■ Your objective:
Leaving every picture out, please return exactly the lines from the top of the material below through the line with "0C15-12 31-12 46-2C58-12", both included.

■ Records supplied:
___

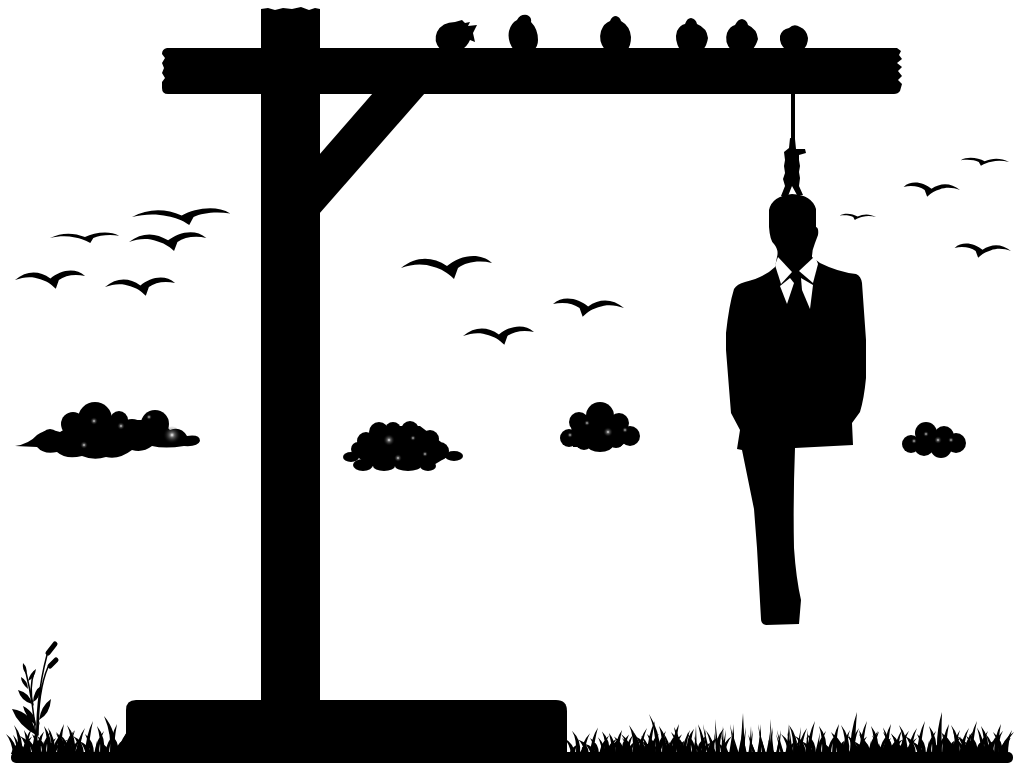
<!DOCTYPE html>
<html lang="en">
<head>
<meta charset="utf-8">
<title>Hangman game scene</title>
<style>
:root { --ink: #000; --paper: #fff; }
html, body { margin: 0; background: var(--paper); overflow: hidden; }
.scene { display: block; width: 1020px; height: 770px; fill: var(--ink); }
.paper { fill: var(--paper); }
.line { fill: none; stroke: var(--ink); stroke-linecap: round; }
.glint { fill: url(#glint); }
</style>
</head>
<body>
<svg class="scene" viewBox="0 0 1020 770" role="img" aria-label="Black silhouette of a hangman game scene with birds, clouds and grass">
<defs>
  <radialGradient id="glint">
    <stop offset="0" stop-color="#fff"/>
    <stop offset=".3" stop-color="#999" stop-opacity=".6"/>
    <stop offset="1" stop-color="#000" stop-opacity="0"/>
  </radialGradient>
  <path id="gull" d="M0 0C15-12 31-12 46-2C58-12 78-17 91-5C78-8 65-6 57 0L53 11C46 4 40 1 33-1C22-5 11-4 0 0Z"/>
  <g id="tuft">
    <path d="M0 0Q-1-12-7-20Q3-13 4 0ZM5 0Q6-18 1-29Q11-17 9 0ZM10 0Q11-16 19-26Q14-14 14 0ZM14 0Q12-13 7-18Q17-14 18 0ZM19 0Q20-20 27-33Q23-16 23 0ZM24 0Q23-12 19-20Q28-13 28 0ZM29 0Q30-15 38-23Q33-12 33 0ZM34 0Q35-16 31-28Q40-17 38 0ZM39 0Q41-14 48-19Q43-9 43 0ZM44 0Q44-18 51-30Q48-14 48 0ZM49 0Q48-13 43-22Q53-14 53 0ZM54 0Q55-14 62-24Q58-12 58 0Z"/>
    <path d="M-2 0Q0-7 6-12Q4-5 4 0ZM8 0Q12-9 15-11L16 0ZM20 0Q17-10 13-13Q24-9 25 0ZM28 0L31-13L34 0ZM38 0Q36-8 34-12Q42-8 44 0ZM48 0Q52-11 56-13L55 0Z"/>
  </g>
  <g id="fine-grass">
    <path d="M0 0L-3-22L2 0ZM4 0L6-28L7 0ZM8 0L4-18L11 0ZM12 0L16-25L15 0ZM17 0L13-30L20 0ZM21 0L25-20L24 0ZM26 0L25-35L29 0ZM31 0L36-24L34 0ZM36 0L31-20L39 0ZM41 0L44-30L44 0ZM46 0L42-22L49 0ZM51 0L56-27L54 0Z"/>
  </g>
</defs>

<g id="gallows">
  <path d="M261 9L268 8L275 10L283 8L292 9L301 7L309 10L315 8L320 9V705H261Z"/>
  <path d="M167 48H897L901 51L899 55L902 59L897 63L902 67L898 71L902 76L898 80L902 84L900 91Q898 94 894 94H168Q162 94 162 88V82L165 78L162 73L164 68L162 63L165 58L162 54Q162 49 167 48Z"/>
  <polygon points="373,93 425,93 319,214 319,155"/>
  <path d="M126 755V710Q126 700 136 700H556Q567 700 567 711V755Z"/>
</g>

<g id="perched-birds">
  <path d="M440 49Q433 41 437 32Q442 22 455 22L462 20L465 23L470 22L468 26L477 25L473 33L475 42L470 40Q467 47 461 50Z"/>
  <path d="M514 50Q507 41 509 31Q511 23 517 20Q520 14 527 15Q532 17 531 22Q538 29 538 40Q538 46 534 50Z"/>
  <path d="M605 50Q598 41 601 31Q604 23 610 21Q612 16 616 16Q620 17 621 21Q630 26 631 37Q631 46 627 50Z"/>
  <path d="M680 50Q674 40 677 31Q680 25 685 24Q687 18 691 18Q696 19 697 24Q707 28 708 38Q707 45 703 50Z"/>
  <path d="M731 50Q724 42 727 33Q730 26 735 25Q738 19 742 19Q747 20 748 25Q757 29 758 39Q756 46 752 50Z"/>
  <path d="M786 50Q779 44 780 36Q782 29 789 28Q794 23 800 27Q807 30 808 38Q808 45 803 50Z"/>
</g>

<g id="flying-gulls">
  <use href="#gull" transform="translate(401 268)"/>
  <use href="#gull" transform="translate(132 217) scale(1.08 .72)"/>
  <use href="#gull" transform="translate(50 238) scale(.76 .46)"/>
  <use href="#gull" transform="translate(129 242) scale(.85 .82)"/>
  <use href="#gull" transform="translate(15 280) scale(.77 .8)"/>
  <use href="#gull" transform="translate(105 287) scale(.77 .8)"/>
  <use href="#gull" transform="translate(463 336) scale(.78 .8)"/>
  <use href="#gull" transform="translate(624 308) scale(-.78 .8)"/>
  <use href="#gull" transform="translate(960 190) scale(-.62 .62)"/>
  <use href="#gull" transform="translate(1011 251) scale(-.62 .62)"/>
  <use href="#gull" transform="translate(1009 162) scale(-.53 .35)"/>
  <use href="#gull" transform="translate(876 217) scale(-.4 .28)"/>
</g>

<g id="clouds">
  <g>
    <path d="M15 446Q29 444 37 435Q47 428 60 432L80 420H160L170 430Q181 426 187 436Q200 434 200 441Q198 447 184 446Q165 449 152 446Q143 453 132 450Q119 460 106 457Q94 461 82 456Q66 460 57 452Q44 455 37 447Z"/>
    <circle cx="95" cy="419" r="17"/><circle cx="73" cy="424" r="12"/><circle cx="119" cy="420" r="9"/><circle cx="155" cy="424" r="14"/><circle cx="132" cy="433" r="14"/><circle cx="50" cy="438" r="9"/>
    <circle class="glint" cx="172" cy="435" r="9"/><circle class="glint" cx="94" cy="421" r="4"/><circle class="glint" cx="84" cy="445" r="4"/><circle class="glint" cx="121" cy="426" r="4"/><circle class="glint" cx="149" cy="417" r="3"/>
  </g>
  <g>
    <path d="M361 440L380 426H420L441 442L447 457L432 466H370L356 456Z"/>
    <circle cx="379" cy="432" r="10"/><circle cx="393" cy="430" r="8"/><circle cx="410" cy="430" r="9"/><circle cx="430" cy="439" r="9"/><circle cx="366" cy="441" r="9"/><circle cx="440" cy="451" r="9"/><circle cx="358" cy="449" r="7"/>
    <ellipse cx="351" cy="457" rx="8" ry="5"/><ellipse cx="454" cy="456" rx="9" ry="5"/><ellipse cx="363" cy="465" rx="10" ry="6"/><ellipse cx="384" cy="466" rx="11" ry="5"/><ellipse cx="408" cy="466" rx="13" ry="5"/><ellipse cx="428" cy="466" rx="8" ry="5"/>
    <circle class="glint" cx="389" cy="440" r="6"/><circle class="glint" cx="398" cy="458" r="4"/><circle class="glint" cx="413" cy="438" r="3"/><circle class="glint" cx="425" cy="454" r="3"/>
  </g>
  <g>
    <path d="M571 424H622L633 436L620 447H573Z"/>
    <circle cx="600" cy="416" r="14"/><circle cx="579" cy="422" r="10"/><circle cx="619" cy="423" r="10"/><circle cx="630" cy="436" r="10"/><circle cx="569" cy="438" r="9"/><circle cx="584" cy="441" r="9"/><ellipse cx="600" cy="445" rx="13" ry="7"/><circle cx="616" cy="440" r="8"/>
    <circle class="glint" cx="608" cy="432" r="5"/><circle class="glint" cx="587" cy="423" r="3"/><circle class="glint" cx="570" cy="435" r="3"/><circle class="glint" cx="625" cy="430" r="3"/>
  </g>
  <g>
    <circle cx="926" cy="433" r="11"/><circle cx="944" cy="436" r="10"/><circle cx="956" cy="443" r="10"/><circle cx="911" cy="444" r="9"/><circle cx="924" cy="446" r="10"/><circle cx="941" cy="447" r="11"/>
    <circle class="glint" cx="938" cy="440" r="4"/><circle class="glint" cx="926" cy="434" r="3"/><circle class="glint" cx="914" cy="441" r="3"/><circle class="glint" cx="951" cy="440" r="3"/>
  </g>
</g>

<g id="rope">
  <line class="line" stroke-width="4" x1="793" y1="93" x2="793" y2="150"/>
  <path d="M790 138L795 139L796 149L805 149L806 153L799 155V160L800 166L799 172L800 178L799 186L803 195H797L792 186L788 196H781L785 186L783 179L785 173L784 166L785 160L784 152L789 148Z"/>
</g>

<g id="hanged-figure">
  <path d="M769 210Q772 196 792 194Q812 195 816 209V227Q819 228 818 235L815 243Q812 250 812 257L820 263Q838 272 856 274Q861 276 862 283L866 340V378Q864 399 860 412L852 423L853 445L795 448Q793 500 794 548Q796 578 801 600L799 624L766 625Q761 624 761 619L757 548L754 509L742 450L737 449L740 430L731 413Q729 388 726 350V333Q729 305 734 289Q737 284 745 282Q765 277 775 267L777 257Q779 250 774 244Q770 241 769 227Z"/>
  <g id="shirt" class="paper">
    <path d="M778 257L792 272L781 284L775 265Z"/>
    <path d="M815 256L799 271L813 283L818 264Z"/>
    <path d="M780 286L790 278L794 283L787 304Z"/>
    <path d="M801 278L813 285L810 309L802 290Z"/>
  </g>
</g>

<g id="ground">
  <rect x="11" y="752" width="1002" height="11" rx="5"/>
  <g id="left-grass">
    <use href="#tuft" x="13" y="754"/>
    <use href="#tuft" x="66" y="754"/>
    <use href="#tuft" transform="translate(75 754) scale(-1 .8)"/>
    <path d="M110 754Q112 735 104 716Q117 731 116 754ZM118 754Q119 742 126 734V754Z"/>
  </g>
  <g id="right-grass">
    <use href="#tuft" transform="translate(571 754) scale(1 .8)"/>
    <use href="#tuft" x="628" y="754"/>
    <use href="#fine-grass" x="690" y="754"/>
    <use href="#fine-grass" x="717" y="754"/>
    <use href="#fine-grass" x="745" y="754"/>
    <use href="#fine-grass" transform="translate(764 754) scale(1 .8)"/>
    <use href="#tuft" x="788" y="754"/>
    <use href="#tuft" x="840" y="754"/>
    <use href="#tuft" x="898" y="754"/>
    <use href="#tuft" x="950" y="754"/>
    <use href="#tuft" transform="translate(660 754) scale(-1 .7)"/>
    <use href="#tuft" transform="translate(725 754) scale(-1 .9)"/>
    <use href="#tuft" transform="translate(910 754) scale(-1 .8)"/>
    <use href="#tuft" transform="translate(1004 754) scale(-1 .8)"/>
    <path d="M655 754Q657 734 649 714Q661 733 660 754ZM740 754L743 713L745 754ZM850 754Q850 732 857 712Q855 735 855 754ZM937 754Q936 731 942 712Q941 735 942 754ZM1000 754Q1002 739 1014 732Q1006 741 1005 754Z"/>
  </g>
  <g id="reeds">
    <path class="line" stroke-width="1.5" d="M37 752Q35 700 47 655M38 735Q38 690 48 667M36 740Q34 705 25 668M33 705Q29 688 34 672"/>
    <path class="line" stroke-width="5" d="M48 653L55 644M50 666L56 660"/>
    <path d="M36 735Q18 725 12 709Q33 712 36 735ZM39 720Q41 706 51 699Q50 714 39 720ZM32 704Q21 701 18 690Q30 693 32 704ZM33 702Q34 690 41 686Q40 699 33 702ZM28 689Q21 683 21 677Q28 681 28 689ZM28 681Q30 673 36 669Q35 678 28 681ZM26 674Q22 669 23 663Q28 668 26 674ZM36 726Q25 716 23 706Q36 713 36 726Z"/>
  </g>
</g>
</svg>
</body>
</html>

___

■ Answer to this exercise:
<!DOCTYPE html>
<html lang="en">
<head>
<meta charset="utf-8">
<title>Hangman game scene</title>
<style>
:root { --ink: #000; --paper: #fff; }
html, body { margin: 0; background: var(--paper); overflow: hidden; }
.scene { display: block; width: 1020px; height: 770px; fill: var(--ink); }
.paper { fill: var(--paper); }
.line { fill: none; stroke: var(--ink); stroke-linecap: round; }
.glint { fill: url(#glint); }
</style>
</head>
<body>
<svg class="scene" viewBox="0 0 1020 770" role="img" aria-label="Black silhouette of a hangman game scene with birds, clouds and grass">
<defs>
  <radialGradient id="glint">
    <stop offset="0" stop-color="#fff"/>
    <stop offset=".3" stop-color="#999" stop-opacity=".6"/>
    <stop offset="1" stop-color="#000" stop-opacity="0"/>
  </radialGradient>
  <path id="gull" d="M0 0C15-12 31-12 46-2C58-12 78-17 91-5C78-8 65-6 57 0L53 11C46 4 40 1 33-1C22-5 11-4 0 0Z"/>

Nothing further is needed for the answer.